Creatures of the Sunshine Coast

Discover the wonders of the Nicholas Sonntag Marine Education Centre

by John Lee

Rockfish at the Nicholas Sonntag Marine Education Centre. Photo courtesy Dolf Vermeulen Creative. 

It’s 2 p.m. at the Nicholas Sonntag Marine Education Centre in Gibsons, and a gaggle of wide-eyed children are peering reverentially into glowing cylindrical tanks and gently burbling pools. At the Sunshine Coast’s first-ever public aquarium, the kids are trying to find as many distinctive marine critters as they can.

With prickly urchins, scuttling little crabs and rockfish to see, there are dozens of species to spot in the 30 habitat enclosures. All are from the nearby waters of Howe Sound or Sechelt Inlet, and each is here temporarily under a “collect and release” program common to only a handful of aquariums in Canada.

Crab burrowing in the sand, allowing it to remain stable in order to feed. Photo courtesy Dolf Vermeulen Creative.

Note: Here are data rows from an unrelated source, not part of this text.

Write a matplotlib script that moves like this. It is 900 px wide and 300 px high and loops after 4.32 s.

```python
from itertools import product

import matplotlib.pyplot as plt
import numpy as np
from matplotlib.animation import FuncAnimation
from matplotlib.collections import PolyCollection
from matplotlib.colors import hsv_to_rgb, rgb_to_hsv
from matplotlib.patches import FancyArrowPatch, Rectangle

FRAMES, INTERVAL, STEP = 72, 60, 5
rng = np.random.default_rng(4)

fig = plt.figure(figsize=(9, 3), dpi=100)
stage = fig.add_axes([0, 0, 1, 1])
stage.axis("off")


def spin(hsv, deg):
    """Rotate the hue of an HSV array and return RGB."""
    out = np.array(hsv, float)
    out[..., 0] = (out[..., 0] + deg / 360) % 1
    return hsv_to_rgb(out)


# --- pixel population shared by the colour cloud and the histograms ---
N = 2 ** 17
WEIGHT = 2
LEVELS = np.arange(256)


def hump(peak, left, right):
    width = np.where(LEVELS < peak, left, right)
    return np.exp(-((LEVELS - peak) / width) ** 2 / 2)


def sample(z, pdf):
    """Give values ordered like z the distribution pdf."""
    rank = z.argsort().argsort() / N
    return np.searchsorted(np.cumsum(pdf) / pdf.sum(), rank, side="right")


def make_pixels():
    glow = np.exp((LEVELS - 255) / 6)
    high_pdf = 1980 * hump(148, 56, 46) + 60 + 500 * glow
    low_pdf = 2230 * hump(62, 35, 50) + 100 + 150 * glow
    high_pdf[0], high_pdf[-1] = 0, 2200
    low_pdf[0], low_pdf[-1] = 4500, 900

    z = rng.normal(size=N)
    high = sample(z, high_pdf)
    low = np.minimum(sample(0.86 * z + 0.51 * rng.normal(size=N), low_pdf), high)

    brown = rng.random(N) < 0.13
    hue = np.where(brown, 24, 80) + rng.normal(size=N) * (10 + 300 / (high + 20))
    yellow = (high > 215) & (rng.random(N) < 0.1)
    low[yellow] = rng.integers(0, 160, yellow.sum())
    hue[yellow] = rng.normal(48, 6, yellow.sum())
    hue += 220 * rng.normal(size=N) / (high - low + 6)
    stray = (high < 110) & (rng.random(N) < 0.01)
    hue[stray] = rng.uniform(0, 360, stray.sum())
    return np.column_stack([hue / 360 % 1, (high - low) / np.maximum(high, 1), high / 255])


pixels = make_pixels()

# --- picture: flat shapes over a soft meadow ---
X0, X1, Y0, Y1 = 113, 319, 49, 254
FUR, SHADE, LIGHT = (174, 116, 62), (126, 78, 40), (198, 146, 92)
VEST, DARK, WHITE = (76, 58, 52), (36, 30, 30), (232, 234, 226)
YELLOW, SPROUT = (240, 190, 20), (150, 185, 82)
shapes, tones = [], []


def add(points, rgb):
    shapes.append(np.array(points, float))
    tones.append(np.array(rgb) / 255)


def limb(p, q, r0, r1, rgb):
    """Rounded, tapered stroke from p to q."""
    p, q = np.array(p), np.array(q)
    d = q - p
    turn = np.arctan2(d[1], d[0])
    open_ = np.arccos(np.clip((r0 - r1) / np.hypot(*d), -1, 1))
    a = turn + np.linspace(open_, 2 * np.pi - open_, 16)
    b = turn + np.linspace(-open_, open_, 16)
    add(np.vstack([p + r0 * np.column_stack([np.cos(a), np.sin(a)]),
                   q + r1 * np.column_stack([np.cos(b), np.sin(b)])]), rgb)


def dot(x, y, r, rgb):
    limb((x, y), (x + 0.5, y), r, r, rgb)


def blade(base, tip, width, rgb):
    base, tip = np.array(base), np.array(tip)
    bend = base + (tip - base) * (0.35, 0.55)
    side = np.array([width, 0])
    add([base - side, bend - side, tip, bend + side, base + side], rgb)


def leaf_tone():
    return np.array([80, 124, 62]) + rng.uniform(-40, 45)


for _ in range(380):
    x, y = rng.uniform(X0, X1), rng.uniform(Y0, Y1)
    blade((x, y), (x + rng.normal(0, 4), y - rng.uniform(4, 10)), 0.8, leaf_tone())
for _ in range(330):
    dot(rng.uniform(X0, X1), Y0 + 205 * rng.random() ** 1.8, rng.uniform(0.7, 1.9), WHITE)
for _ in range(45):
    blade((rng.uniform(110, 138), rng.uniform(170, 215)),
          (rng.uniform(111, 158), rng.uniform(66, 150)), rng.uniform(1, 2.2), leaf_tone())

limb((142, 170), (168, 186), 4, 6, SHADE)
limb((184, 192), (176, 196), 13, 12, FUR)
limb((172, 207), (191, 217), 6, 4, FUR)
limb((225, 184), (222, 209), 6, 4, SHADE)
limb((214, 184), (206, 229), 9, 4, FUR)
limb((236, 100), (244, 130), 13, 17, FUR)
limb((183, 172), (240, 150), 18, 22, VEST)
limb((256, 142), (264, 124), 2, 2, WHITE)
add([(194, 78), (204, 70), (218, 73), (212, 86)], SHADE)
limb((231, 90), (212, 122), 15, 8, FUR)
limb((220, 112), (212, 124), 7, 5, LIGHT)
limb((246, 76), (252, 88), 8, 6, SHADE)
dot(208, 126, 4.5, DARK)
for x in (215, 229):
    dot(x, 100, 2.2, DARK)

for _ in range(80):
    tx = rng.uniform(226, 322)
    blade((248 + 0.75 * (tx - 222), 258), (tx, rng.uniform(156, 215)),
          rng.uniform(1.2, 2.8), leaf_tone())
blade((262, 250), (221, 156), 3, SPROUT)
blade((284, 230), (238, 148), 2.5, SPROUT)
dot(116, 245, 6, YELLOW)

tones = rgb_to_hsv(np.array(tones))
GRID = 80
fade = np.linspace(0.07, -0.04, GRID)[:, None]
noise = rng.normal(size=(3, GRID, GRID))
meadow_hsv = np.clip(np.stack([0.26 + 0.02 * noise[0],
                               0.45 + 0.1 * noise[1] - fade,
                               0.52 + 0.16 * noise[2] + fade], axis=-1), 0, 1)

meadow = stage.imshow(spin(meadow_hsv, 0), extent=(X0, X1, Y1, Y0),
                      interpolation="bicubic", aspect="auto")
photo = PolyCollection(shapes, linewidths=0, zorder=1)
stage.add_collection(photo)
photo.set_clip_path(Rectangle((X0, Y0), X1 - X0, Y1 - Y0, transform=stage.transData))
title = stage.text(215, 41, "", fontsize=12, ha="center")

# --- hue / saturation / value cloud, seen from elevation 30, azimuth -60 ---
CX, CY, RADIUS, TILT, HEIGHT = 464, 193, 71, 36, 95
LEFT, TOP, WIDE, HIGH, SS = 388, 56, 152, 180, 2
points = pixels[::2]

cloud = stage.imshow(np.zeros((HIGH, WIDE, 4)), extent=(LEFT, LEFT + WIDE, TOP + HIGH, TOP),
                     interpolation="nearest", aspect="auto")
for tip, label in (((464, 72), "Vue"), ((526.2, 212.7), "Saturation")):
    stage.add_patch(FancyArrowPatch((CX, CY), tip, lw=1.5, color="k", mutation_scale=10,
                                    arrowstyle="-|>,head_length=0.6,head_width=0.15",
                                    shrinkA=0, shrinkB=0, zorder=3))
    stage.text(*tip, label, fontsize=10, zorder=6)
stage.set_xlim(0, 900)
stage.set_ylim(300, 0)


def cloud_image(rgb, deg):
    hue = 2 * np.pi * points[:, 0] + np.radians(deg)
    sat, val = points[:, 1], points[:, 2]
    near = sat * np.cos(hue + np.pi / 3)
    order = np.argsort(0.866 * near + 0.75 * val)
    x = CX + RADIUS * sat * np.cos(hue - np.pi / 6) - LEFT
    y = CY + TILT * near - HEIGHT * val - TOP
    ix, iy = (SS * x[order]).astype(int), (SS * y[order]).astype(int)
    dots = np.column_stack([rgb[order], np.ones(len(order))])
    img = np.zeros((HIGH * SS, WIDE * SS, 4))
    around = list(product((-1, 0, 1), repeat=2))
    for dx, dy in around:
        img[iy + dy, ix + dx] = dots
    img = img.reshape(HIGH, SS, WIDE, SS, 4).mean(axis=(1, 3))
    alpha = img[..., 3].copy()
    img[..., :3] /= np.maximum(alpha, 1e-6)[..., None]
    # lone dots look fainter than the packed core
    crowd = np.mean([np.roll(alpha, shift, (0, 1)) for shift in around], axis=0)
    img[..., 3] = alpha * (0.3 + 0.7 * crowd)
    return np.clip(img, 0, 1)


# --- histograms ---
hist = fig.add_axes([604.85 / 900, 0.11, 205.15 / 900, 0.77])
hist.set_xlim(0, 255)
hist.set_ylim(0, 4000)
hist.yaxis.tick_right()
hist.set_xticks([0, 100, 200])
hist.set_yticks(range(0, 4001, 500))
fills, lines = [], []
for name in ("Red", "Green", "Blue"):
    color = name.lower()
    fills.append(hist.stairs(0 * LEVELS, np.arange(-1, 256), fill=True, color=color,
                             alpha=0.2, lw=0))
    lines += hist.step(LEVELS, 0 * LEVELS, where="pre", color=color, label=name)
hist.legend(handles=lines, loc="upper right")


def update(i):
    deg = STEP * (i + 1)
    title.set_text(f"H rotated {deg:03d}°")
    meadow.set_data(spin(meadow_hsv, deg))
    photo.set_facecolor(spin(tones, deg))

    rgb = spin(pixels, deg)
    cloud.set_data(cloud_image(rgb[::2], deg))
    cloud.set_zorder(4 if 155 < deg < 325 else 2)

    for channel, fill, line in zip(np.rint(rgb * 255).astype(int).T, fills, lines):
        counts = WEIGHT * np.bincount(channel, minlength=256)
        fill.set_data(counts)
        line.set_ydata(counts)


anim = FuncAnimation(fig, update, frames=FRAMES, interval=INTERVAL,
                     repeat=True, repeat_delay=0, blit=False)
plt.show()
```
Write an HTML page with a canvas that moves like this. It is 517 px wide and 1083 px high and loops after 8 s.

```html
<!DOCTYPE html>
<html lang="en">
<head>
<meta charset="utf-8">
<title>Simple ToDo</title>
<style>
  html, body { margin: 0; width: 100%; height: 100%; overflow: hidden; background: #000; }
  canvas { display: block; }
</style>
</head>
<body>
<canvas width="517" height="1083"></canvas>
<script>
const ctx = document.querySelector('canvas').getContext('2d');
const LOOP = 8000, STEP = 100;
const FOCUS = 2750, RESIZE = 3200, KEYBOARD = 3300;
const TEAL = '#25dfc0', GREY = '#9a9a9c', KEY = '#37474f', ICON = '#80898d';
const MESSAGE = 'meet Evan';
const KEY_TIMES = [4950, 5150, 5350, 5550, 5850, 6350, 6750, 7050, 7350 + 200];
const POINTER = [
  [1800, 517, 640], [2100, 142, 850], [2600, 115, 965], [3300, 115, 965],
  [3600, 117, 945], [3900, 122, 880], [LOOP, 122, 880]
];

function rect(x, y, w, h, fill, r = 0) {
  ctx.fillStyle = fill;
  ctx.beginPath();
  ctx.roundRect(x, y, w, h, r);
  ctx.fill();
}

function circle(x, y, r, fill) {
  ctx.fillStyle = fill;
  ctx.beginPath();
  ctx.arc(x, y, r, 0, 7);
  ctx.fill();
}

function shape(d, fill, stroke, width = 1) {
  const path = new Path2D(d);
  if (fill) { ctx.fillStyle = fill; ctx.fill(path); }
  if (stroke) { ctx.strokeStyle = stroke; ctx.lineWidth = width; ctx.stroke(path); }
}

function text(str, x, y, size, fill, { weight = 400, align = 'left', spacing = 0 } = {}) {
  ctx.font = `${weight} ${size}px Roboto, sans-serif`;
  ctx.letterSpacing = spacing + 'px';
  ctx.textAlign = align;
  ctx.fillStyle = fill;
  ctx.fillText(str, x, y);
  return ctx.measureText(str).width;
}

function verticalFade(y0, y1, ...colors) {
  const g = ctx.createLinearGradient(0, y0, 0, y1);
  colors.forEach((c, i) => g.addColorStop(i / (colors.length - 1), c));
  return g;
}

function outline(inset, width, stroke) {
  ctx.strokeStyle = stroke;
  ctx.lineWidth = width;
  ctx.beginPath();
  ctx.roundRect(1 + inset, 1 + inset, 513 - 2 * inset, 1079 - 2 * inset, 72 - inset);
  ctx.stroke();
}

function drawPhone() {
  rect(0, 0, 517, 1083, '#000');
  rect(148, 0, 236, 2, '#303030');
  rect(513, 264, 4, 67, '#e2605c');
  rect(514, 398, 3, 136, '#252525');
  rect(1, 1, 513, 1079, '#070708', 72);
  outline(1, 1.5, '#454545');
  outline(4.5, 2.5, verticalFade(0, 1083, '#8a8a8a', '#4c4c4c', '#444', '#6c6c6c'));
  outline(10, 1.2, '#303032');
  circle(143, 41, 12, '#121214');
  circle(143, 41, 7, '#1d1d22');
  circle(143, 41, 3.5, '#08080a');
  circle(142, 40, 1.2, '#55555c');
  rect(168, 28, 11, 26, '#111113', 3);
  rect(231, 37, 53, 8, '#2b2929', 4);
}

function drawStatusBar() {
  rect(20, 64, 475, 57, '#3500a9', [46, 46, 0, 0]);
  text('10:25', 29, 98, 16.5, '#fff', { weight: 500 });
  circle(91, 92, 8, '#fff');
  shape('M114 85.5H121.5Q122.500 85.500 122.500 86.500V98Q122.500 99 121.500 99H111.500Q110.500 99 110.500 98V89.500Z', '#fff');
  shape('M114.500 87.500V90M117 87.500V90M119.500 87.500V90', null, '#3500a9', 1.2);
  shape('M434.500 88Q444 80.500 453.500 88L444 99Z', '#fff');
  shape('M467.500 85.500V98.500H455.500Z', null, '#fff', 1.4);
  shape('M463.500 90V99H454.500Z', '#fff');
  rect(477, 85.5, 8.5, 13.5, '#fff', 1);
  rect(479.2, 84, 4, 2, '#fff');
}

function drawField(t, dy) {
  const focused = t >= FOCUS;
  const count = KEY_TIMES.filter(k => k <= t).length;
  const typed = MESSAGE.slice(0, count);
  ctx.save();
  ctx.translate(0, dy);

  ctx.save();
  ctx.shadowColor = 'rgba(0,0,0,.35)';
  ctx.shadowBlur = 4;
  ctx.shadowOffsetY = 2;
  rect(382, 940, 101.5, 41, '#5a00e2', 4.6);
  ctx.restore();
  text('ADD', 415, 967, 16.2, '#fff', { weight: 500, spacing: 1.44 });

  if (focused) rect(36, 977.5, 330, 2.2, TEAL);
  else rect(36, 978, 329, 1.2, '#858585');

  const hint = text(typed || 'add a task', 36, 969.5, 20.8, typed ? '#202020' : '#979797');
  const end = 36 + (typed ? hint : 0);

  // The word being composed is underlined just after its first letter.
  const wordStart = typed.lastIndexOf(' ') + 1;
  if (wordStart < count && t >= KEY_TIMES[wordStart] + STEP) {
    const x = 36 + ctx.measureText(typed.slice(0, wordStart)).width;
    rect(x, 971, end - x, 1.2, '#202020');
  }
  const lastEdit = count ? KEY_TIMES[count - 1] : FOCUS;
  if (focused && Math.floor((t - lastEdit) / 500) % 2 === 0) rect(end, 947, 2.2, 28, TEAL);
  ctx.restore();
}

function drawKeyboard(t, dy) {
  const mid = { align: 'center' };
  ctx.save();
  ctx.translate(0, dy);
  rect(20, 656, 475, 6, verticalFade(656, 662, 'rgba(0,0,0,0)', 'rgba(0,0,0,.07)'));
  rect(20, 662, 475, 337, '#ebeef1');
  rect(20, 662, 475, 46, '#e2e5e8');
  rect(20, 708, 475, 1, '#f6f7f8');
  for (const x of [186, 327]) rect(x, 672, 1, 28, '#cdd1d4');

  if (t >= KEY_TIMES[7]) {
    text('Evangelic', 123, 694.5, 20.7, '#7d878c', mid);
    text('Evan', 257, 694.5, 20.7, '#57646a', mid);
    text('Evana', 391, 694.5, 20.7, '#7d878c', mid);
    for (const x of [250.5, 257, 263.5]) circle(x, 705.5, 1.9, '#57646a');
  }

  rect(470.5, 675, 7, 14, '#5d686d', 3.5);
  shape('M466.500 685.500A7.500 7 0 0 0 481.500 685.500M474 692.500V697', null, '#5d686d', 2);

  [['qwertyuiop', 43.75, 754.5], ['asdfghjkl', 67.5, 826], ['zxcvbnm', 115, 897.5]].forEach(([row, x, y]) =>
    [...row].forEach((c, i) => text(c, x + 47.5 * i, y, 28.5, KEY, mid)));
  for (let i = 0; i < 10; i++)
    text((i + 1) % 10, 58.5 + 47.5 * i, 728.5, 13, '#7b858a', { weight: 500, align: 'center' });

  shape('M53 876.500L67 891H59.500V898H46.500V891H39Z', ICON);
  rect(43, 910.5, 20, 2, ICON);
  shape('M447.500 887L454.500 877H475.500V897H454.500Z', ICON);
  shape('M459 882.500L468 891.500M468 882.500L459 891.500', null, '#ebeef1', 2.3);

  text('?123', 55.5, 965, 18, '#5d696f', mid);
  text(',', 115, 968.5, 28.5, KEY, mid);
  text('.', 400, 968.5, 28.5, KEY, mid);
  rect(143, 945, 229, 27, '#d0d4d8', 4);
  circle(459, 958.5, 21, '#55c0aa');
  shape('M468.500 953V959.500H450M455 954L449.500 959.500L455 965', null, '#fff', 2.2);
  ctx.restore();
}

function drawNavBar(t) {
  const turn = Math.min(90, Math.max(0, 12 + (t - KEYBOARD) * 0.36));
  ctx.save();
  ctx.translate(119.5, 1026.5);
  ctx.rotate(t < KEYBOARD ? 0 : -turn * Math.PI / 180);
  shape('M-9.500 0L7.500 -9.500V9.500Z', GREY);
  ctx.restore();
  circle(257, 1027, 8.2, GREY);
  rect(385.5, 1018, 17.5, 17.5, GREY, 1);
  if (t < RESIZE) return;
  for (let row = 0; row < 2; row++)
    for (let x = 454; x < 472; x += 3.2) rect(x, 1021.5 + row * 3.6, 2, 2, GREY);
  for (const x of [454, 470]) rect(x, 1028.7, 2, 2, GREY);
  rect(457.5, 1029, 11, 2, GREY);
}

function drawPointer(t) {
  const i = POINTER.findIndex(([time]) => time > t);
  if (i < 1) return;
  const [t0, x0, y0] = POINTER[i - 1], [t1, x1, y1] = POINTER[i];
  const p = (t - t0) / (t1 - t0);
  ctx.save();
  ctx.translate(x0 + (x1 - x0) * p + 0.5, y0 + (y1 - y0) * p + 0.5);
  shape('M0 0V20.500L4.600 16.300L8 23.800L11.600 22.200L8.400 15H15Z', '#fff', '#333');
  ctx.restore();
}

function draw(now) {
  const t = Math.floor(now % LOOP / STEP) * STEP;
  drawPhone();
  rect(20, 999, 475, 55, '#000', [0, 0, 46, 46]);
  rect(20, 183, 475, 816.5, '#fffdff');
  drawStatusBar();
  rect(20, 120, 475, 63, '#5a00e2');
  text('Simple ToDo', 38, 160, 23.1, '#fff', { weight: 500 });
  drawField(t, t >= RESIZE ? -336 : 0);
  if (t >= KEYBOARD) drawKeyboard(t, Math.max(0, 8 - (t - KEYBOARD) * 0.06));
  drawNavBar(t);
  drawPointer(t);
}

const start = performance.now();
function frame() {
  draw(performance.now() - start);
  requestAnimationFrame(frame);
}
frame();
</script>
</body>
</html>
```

“It gives these creatures a chance to fulfill their biological destiny once they leave us,” explains Colin Stansfield, executive director of the Gibsons Community Building Society, which operates the Centre and the Gibsons Public Market building it resides in. “But it also gives us a chance to change our exhibits and showcase different varieties of marine life.”

Officially opened in April 2018 and gearing up for its first summer season, the Centre — named after a committed local advocate for the facility who died suddenly in 2015 — aims to educate visitors about the health and sustainability of BC’s ocean ecosystems. The eye-popping variety of regional sea life on display underlines the message, while also surprising most visitors.

Painted anemone dances in the water. Photo courtesy Dolf Vermeulen Creative.

Many can’t believe the Centre’s more exotic-looking creatures live in BC, says Stansfield, adding that painted anemones, decorator crabs and nudibranchs (a colourful soft-bodied mollusk) often catch the eye. But it’s the large, alien-looking sea cucumbers that are “the stars of the show” for many visitors, he says.

It’s not only about ogling mysterious creatures in an intimate setting, though. The Centre also offers interpretive tours and pop-up activities, plus summer day camps for marine biologists of the future. They’re also creating a citizen science-based diving program to monitor local ocean health, as well as a series of environmental education talks for the fall.

It’s this feverish grassroots commitment that attracted BC Ferries’ SeaForward initiative to become the platinum Centre sponsor.

K-12 Programming engages students. Photo courtesy Dolf Vermeulen Creative.

“They have a wonderful program for K-12 students and we really wanted to help them develop this,” says Joanna Daley, manager of SeaForward, adding that BC Ferries is also sponsoring upcoming family days and collect-and-release days at the Centre.

It aligns perfectly with B.C. Ferries values, she adds, noting that SeaForward’s other projects include a Parks Canada partnership that brings naturalists onboard to chat with ferry passengers and a huge community mural project at Langdale Terminal, painted by locals and an artist who is also a BC Ferries employee.

But working with the Centre may be SeaForward’s most important educational push for ocean sustainability in BC. “It’s such a beautifully designed facility, and the local community is at the heart of everything they do — which is exactly the kind of project SeaForward aims to support,” says Daley.

It’s also a project with a deep, long-term purpose, adds Stansfield. “We’re promoting awareness of ocean biodiversity, but we’re also trying to foster a love and respect for this precious resource and its residents. Our goal is to inspire people to make positive changes that will protect the ocean, these creatures and, in turn, ourselves.”